+1 Recommend
1 collections
      • Record: found
      • Abstract: found
      • Article: not found

      Public health implications of rapid hepatitis C screening with an oral swab for community-based organizations serving high-risk populations.

      American Journal of Public Health
      Adult, Community Health Services, methods, Feasibility Studies, Female, Hepatitis C, diagnosis, Hepatitis C Antibodies, analysis, Humans, Immunoenzyme Techniques, Male, Mass Screening, Risk Factors, Saliva, immunology

      Read this article at

          There is no author summary for this article yet. Authors can add summaries to their articles on ScienceOpen to make them more accessible to a non-specialist audience.


          Between April and September of 2009 we evaluated the accuracy of the OraQuick HCV rapid antibody test and assessed its feasibility for use by community-based organizations (CBOs) serving populations at high risk for HCV in New York City.
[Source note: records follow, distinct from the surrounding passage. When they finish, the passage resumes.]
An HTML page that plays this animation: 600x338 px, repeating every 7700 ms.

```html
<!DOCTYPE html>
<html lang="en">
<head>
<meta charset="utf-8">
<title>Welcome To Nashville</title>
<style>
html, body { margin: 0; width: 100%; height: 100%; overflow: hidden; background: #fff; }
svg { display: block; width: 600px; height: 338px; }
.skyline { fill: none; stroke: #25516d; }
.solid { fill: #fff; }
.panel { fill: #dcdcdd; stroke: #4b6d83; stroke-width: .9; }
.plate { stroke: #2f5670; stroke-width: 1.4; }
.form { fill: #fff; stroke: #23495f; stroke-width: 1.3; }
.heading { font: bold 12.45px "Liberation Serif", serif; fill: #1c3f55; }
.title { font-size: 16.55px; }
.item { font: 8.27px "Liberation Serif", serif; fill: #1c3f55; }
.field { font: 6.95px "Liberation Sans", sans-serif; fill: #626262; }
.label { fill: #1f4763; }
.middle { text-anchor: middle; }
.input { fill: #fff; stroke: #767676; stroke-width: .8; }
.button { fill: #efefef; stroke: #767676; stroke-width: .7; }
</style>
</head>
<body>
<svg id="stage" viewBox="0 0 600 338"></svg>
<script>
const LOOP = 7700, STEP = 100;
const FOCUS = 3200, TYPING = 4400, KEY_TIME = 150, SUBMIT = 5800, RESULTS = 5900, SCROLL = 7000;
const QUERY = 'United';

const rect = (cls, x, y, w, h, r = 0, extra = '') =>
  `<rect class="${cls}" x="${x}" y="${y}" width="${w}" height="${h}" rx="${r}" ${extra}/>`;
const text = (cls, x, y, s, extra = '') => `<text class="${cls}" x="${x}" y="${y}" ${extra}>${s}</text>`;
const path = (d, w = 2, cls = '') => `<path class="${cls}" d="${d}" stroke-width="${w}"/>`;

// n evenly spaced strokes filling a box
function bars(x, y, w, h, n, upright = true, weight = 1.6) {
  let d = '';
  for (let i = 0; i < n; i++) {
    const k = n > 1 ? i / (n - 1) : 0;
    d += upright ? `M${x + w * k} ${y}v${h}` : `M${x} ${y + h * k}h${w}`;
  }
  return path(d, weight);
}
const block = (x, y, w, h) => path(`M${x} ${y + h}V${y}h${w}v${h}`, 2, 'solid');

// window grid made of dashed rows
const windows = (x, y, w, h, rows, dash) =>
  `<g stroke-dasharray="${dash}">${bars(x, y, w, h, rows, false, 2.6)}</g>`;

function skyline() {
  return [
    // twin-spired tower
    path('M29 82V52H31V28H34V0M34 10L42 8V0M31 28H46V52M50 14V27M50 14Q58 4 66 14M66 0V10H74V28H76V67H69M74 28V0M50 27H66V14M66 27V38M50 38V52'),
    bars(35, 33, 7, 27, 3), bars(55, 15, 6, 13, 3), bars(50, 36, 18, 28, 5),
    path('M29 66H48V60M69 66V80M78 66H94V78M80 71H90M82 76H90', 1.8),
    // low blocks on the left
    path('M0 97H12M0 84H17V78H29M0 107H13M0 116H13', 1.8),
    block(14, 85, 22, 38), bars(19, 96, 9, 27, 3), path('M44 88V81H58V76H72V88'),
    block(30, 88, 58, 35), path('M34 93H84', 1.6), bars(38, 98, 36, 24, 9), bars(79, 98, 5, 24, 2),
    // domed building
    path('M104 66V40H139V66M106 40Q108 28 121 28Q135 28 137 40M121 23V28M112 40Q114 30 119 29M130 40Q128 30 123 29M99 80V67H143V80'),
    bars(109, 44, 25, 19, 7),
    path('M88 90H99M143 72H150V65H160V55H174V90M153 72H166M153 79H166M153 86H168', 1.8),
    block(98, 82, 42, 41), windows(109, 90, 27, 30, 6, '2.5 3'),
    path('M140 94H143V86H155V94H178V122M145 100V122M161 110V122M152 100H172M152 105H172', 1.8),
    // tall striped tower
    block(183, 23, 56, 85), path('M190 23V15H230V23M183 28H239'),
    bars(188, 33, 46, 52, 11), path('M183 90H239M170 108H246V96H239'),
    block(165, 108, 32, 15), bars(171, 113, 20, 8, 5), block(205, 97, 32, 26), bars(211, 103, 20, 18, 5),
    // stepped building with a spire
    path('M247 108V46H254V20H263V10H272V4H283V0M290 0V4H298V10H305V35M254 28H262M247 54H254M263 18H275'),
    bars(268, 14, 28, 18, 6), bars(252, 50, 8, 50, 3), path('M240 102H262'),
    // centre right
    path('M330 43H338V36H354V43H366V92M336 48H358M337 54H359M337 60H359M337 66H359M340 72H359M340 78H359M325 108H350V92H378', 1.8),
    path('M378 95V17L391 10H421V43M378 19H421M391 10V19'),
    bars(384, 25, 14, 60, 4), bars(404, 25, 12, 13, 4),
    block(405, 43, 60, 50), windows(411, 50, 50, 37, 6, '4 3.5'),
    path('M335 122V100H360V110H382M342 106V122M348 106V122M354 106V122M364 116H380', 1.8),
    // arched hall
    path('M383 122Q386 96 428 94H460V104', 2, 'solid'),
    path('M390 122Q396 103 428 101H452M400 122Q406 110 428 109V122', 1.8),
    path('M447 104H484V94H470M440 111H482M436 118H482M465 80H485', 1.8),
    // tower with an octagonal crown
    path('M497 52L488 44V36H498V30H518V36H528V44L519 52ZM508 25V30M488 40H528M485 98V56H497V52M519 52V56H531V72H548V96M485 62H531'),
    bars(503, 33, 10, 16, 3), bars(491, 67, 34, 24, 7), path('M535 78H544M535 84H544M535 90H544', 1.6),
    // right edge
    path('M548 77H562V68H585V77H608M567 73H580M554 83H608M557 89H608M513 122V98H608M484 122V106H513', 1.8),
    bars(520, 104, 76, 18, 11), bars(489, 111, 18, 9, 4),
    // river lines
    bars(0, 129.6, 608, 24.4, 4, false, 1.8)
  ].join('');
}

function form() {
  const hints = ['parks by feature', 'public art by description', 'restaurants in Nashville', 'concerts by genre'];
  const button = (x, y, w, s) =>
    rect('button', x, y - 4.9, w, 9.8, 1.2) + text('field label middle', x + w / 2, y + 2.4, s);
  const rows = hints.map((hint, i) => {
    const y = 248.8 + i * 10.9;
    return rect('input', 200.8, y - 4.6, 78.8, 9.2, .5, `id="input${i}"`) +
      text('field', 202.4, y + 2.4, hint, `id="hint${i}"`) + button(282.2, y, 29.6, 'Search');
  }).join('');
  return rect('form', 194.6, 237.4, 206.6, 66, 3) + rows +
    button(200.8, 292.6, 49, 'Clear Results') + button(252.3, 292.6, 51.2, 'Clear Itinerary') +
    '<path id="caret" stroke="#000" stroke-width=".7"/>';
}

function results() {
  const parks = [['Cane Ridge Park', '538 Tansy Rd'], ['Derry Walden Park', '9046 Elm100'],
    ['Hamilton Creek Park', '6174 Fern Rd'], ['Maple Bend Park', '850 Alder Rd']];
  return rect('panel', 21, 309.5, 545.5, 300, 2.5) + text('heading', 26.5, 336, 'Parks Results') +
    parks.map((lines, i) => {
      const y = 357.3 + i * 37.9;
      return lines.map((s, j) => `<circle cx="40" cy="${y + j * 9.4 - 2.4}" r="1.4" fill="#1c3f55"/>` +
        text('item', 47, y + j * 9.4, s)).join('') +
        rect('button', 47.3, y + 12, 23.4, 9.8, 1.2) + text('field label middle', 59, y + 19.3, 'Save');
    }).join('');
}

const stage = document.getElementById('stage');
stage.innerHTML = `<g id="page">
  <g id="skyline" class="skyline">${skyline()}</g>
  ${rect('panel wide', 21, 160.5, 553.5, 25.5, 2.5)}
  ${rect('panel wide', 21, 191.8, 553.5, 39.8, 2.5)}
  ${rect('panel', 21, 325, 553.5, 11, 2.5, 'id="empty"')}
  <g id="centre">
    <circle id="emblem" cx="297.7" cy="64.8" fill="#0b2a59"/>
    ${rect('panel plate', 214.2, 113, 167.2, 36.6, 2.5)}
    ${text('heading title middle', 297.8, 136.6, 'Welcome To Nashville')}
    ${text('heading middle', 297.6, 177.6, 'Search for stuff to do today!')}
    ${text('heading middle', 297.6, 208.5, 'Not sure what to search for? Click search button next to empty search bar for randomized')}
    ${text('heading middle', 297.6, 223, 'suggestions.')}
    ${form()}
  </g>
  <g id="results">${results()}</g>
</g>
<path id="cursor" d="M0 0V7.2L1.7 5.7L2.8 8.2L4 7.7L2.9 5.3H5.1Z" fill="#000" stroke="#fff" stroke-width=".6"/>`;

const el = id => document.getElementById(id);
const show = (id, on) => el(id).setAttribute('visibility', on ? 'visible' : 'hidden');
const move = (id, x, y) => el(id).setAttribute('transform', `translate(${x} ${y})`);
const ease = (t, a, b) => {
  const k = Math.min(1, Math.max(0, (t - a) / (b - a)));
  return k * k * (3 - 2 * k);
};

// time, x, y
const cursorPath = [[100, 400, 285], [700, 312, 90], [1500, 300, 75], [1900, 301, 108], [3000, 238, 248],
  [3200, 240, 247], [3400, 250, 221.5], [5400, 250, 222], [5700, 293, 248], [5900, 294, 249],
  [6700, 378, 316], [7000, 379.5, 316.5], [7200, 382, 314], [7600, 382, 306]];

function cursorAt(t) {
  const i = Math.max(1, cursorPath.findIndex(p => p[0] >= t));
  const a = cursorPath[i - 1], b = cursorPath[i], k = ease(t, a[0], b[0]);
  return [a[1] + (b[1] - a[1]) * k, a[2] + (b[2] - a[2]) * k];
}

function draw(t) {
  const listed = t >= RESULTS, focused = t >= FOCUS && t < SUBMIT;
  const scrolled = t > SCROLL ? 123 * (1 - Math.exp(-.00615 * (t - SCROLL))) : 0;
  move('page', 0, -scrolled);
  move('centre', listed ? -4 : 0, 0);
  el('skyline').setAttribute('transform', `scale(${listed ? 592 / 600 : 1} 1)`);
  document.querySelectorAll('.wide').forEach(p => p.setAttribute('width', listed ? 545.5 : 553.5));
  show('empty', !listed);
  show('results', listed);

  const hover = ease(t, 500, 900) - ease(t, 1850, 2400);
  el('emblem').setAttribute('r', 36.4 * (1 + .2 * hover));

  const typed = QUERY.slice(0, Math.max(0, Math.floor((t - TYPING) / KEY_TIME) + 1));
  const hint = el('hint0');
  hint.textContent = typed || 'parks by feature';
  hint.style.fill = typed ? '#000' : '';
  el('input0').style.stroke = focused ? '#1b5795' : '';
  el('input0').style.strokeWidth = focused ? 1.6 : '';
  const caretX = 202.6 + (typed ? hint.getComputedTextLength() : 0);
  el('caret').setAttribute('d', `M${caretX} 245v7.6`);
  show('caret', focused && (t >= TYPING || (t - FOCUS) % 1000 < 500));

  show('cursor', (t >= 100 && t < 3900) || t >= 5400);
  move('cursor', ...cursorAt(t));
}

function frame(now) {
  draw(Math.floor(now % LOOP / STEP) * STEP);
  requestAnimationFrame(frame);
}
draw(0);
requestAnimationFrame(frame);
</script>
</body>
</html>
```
We compared the results of screening by OraQuick (oral swab) and enzyme immunoassay (EIA; blood draw). We performed ribonucleic acid polymerase chain reaction testing for discordant results. We also assessed research staff perceptions through a survey and focus group. Overall, 97.5% of OraQuick and EIA results matched. Testing of discordant samples indicated that the rapid test was more likely than the EIA to provide a correct diagnosis. Research staff preferred the rapid test and identified challenges that would be overcome with its use. CBOs could benefit from increased testing capacity, and clients might benefit from more rapid access to education, counseling, and referrals. OraQuick's accuracy is comparable to the EIA. The oral swab rapid test could help HCV screening programs reach individuals unaware of their status and expand testing into nonclinical settings such as mobile units.

          Related collections

          Author and article information


          Comment on this article